Membership in the three largest HCSMs—Samaritan Ministries, Medi-Share, and Christian Healthcare Ministries, which together account for 85 percent of all people participating in healthcare sharing ministries—has more than doubled to 872,000 this year, up from 350,000 in 2014 and 175,000 in 2012.

One reason for the rapid growth is that the ACA, passed into law in 2010, requires insurers to provide a comprehensive set of benefits, including coverage such as contraception, which some Christians object to, says David Weldon, M.D., president of the Alliance of Health Care Sharing Ministries.

Ministries also try to cultivate a sense of community. “If you have a serious illness, members will pray for you and communicate with you regularly,” he says.

Confused about choosing a health insurance plan for 2018? Send us your questions about signing up for job-based insurance, Medicare, or a plan sold on the ACA exchanges this open enrollment season.

The rise in health insurance costs, particularly for insurance on the exchanges created by the ACA, also has fueled the growth. Healthcare sharing ministries “are competitive on price,” Weldon says.

Along with lower monthly costs, annual deductibles also are typically lower than traditional private health insurance, says Kev Coleman, head of research and data at, a health insurance research and comparison website.

Members in Solidarity, for example, who are ages 30 to 65 pay $157 a monthfor a plan that will cover 70 percent of medical bills deemed eligible, up to $125,000 per incident.
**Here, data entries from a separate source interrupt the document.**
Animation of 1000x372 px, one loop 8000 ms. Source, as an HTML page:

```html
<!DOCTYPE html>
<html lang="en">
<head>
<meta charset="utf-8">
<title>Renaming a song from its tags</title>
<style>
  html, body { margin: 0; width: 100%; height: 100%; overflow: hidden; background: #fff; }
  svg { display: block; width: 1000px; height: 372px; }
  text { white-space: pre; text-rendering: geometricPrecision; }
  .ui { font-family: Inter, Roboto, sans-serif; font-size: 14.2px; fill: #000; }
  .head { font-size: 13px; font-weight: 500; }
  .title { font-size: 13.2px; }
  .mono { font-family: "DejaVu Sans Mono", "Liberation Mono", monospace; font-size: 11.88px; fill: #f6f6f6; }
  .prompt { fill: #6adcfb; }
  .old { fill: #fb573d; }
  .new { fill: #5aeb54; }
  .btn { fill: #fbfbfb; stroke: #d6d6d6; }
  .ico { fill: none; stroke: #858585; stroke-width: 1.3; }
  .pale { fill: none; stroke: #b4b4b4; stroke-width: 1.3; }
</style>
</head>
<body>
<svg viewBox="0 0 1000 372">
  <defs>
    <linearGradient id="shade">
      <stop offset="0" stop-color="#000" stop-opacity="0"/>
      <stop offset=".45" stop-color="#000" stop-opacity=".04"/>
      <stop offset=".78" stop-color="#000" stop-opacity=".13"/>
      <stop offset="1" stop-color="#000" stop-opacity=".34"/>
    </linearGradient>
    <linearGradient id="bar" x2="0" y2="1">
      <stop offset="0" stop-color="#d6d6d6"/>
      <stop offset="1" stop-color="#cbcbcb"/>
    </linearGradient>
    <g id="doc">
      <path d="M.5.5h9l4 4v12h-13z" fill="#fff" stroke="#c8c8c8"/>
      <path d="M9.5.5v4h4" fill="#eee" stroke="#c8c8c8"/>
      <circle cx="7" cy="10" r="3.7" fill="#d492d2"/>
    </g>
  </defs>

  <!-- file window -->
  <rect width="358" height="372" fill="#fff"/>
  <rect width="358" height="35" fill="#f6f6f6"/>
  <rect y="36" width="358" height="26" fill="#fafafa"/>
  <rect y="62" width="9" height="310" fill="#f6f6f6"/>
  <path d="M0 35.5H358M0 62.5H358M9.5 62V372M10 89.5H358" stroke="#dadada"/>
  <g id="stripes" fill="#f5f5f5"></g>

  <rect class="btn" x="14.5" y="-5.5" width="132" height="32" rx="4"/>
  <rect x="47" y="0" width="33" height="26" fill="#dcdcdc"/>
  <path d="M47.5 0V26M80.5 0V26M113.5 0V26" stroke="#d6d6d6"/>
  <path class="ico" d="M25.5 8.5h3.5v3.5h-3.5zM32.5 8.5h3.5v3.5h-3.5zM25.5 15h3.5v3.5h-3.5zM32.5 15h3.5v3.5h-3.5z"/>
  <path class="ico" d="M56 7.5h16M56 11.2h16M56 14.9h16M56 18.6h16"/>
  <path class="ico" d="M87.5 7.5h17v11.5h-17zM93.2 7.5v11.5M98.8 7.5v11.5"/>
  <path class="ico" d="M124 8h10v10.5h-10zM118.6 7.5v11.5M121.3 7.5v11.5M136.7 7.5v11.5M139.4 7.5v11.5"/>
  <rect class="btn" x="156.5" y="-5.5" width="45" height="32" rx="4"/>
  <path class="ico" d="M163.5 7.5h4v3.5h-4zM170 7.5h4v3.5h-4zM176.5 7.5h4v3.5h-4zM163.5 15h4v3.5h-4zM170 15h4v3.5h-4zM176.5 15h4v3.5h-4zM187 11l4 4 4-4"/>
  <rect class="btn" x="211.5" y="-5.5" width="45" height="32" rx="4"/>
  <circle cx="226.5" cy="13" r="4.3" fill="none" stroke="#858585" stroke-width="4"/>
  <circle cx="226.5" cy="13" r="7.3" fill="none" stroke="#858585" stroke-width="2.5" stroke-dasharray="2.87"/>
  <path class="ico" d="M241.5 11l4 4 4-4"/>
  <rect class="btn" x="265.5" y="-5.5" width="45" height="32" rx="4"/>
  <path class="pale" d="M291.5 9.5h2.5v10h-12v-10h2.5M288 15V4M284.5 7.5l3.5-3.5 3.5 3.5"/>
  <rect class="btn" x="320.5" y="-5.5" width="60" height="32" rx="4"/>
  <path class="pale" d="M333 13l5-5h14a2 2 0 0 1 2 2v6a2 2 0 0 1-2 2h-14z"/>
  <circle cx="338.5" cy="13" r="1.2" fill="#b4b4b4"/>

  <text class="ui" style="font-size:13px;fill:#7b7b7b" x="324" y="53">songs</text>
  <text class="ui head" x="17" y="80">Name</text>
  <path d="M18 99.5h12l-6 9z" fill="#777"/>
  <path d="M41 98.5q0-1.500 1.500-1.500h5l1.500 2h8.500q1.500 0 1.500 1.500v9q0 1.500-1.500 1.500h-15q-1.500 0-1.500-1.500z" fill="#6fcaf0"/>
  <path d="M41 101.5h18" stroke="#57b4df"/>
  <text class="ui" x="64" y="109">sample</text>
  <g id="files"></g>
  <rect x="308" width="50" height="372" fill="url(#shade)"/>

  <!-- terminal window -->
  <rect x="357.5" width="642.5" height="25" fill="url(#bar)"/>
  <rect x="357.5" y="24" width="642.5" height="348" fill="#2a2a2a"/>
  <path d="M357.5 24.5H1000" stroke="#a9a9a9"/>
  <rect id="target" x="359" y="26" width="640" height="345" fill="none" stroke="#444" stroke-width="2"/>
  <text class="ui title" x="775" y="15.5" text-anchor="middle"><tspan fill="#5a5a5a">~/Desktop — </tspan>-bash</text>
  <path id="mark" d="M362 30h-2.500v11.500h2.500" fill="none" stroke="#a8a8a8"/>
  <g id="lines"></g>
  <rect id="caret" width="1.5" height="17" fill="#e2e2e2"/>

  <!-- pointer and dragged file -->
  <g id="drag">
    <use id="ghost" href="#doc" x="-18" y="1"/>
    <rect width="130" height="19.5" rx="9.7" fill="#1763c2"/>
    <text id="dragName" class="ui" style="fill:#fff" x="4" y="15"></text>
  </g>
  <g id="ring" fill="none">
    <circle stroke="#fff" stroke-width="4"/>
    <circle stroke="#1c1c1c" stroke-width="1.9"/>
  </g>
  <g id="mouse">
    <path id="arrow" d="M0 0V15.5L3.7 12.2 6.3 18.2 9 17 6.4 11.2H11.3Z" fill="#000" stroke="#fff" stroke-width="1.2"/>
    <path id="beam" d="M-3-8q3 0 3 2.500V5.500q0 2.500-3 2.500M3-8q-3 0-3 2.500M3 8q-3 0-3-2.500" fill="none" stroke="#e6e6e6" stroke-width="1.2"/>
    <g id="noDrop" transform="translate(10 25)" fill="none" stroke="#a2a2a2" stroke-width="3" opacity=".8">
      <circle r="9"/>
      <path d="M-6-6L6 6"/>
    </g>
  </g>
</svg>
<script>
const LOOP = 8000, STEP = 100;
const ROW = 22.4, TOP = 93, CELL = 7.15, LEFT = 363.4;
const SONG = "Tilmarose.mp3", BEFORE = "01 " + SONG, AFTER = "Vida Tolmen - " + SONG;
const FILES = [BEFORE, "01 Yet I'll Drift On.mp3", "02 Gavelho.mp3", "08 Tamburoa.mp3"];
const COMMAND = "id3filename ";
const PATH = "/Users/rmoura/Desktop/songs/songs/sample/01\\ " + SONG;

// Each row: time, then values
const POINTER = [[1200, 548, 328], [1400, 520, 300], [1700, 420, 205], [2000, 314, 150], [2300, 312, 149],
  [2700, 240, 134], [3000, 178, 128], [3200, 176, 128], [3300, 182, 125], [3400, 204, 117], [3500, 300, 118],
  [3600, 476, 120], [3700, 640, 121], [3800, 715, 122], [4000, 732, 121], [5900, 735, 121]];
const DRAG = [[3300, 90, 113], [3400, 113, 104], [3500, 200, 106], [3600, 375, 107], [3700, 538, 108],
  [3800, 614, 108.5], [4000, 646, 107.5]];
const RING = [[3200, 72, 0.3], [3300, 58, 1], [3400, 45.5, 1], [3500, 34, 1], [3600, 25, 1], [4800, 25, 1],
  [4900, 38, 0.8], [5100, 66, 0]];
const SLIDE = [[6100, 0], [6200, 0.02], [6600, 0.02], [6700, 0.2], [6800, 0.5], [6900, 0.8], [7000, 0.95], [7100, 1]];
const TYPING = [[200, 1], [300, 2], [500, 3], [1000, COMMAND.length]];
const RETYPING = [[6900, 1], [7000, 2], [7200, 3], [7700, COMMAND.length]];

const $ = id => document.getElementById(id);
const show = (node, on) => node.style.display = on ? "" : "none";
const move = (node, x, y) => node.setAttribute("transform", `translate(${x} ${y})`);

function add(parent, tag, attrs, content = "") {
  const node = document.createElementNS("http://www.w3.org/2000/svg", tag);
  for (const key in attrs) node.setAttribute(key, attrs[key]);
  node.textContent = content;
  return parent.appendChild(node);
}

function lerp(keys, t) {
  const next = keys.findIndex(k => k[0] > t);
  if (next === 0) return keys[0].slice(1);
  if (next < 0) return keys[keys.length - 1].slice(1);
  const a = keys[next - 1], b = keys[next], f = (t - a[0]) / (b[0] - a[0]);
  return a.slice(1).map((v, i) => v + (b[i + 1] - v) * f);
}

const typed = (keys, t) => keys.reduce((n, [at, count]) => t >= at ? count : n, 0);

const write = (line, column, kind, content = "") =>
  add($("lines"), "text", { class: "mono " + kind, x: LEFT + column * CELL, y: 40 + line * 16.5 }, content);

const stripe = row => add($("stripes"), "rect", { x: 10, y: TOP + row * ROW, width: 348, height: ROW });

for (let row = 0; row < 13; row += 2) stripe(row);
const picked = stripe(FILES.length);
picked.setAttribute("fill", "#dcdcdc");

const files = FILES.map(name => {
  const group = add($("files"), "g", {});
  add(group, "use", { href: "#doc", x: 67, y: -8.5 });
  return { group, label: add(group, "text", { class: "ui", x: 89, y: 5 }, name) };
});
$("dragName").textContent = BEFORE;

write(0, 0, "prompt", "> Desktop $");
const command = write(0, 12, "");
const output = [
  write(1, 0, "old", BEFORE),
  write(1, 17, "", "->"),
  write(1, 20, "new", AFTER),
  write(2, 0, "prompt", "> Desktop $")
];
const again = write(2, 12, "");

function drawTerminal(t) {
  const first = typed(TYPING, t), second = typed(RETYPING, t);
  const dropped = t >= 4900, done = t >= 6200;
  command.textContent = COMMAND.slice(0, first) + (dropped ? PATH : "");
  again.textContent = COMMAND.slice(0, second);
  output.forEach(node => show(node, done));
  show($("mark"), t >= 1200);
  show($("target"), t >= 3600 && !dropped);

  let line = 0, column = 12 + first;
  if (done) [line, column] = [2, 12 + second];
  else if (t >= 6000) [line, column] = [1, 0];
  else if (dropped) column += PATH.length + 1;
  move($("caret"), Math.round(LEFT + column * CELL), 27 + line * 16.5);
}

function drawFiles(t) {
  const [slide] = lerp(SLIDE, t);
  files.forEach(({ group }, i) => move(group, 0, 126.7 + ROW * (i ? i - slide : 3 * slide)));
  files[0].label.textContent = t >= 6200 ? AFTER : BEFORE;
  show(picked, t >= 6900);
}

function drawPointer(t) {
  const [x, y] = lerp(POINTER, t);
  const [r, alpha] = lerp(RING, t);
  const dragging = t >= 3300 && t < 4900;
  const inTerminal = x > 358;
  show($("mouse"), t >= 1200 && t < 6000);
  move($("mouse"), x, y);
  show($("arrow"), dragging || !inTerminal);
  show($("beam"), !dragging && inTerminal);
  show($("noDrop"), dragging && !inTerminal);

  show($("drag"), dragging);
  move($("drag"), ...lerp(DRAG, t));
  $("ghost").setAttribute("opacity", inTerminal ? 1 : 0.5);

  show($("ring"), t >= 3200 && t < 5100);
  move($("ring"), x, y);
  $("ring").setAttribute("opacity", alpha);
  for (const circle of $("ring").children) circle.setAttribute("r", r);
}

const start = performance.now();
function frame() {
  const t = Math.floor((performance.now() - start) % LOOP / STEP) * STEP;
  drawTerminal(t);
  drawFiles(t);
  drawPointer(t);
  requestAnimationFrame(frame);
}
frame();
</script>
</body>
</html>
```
A person over 65 would pay $182 a month. The deductible, known as a “personal responsibility” amount, for all age groups is $500 for an individual.

By contrast, the average premium for an ACA Silver plan, which covers about 70 percent of medical bills (with no upper limit), is $743 for 2018, up from $554 in 2017, according to Avalere Health. The average Silver plan deductible is $4,033 in 2018, up from $3,572 in 2017.

Consumer Reports is working with WNYC-New York Public Radio to educate consumers about their options during open enrollment. Find out more at We’ve Got You Covered.

Another financial difference with traditional health insurance: If you are a member of a healthcare sharing ministry that’s been in existence since 1999, you are exempt from the requirement that most people buy health coverage that meets ACA standards or pay a penalty. For 2018, the penalty is $695 for an adult and $347.50 for a child without insurance.

Though Solidarity was founded in 2015, it is affiliated with another, older ministry and is grandfathered into the ACA exemption.

But, because you have Medicare, which is ACA-qualified coverage, you and your husband aren’t subject to the penalty anyway.

Still, Burns from California Health Advocates says she has concerns about what would happen if a ministry ran into financial problems. If an insurance company becomes insolvent, each state has a guaranty association that takes over the obligations of that insurer. There is no such safety net for HCSMs, Burns says.

Weldon, who along with running the healthcare ministry sharing alliance is a practicing physician and former Florida congressman, says ministries are subject to annual independent financial audits of their operations and have a good track record of paying claims.

But Weldon agrees that it’s critical to understand how a ministry works. “People need to read the fine print about what benefits are covered and what are not,” he says.

Burns suggests contacting your State Health Insurance Assistance Program, which provides free one-on-one counseling in every state for seniors on Medicare, to review your options.

Read more at Should You Consider Buying Health Insurance From a Healthcare Sharing Ministry?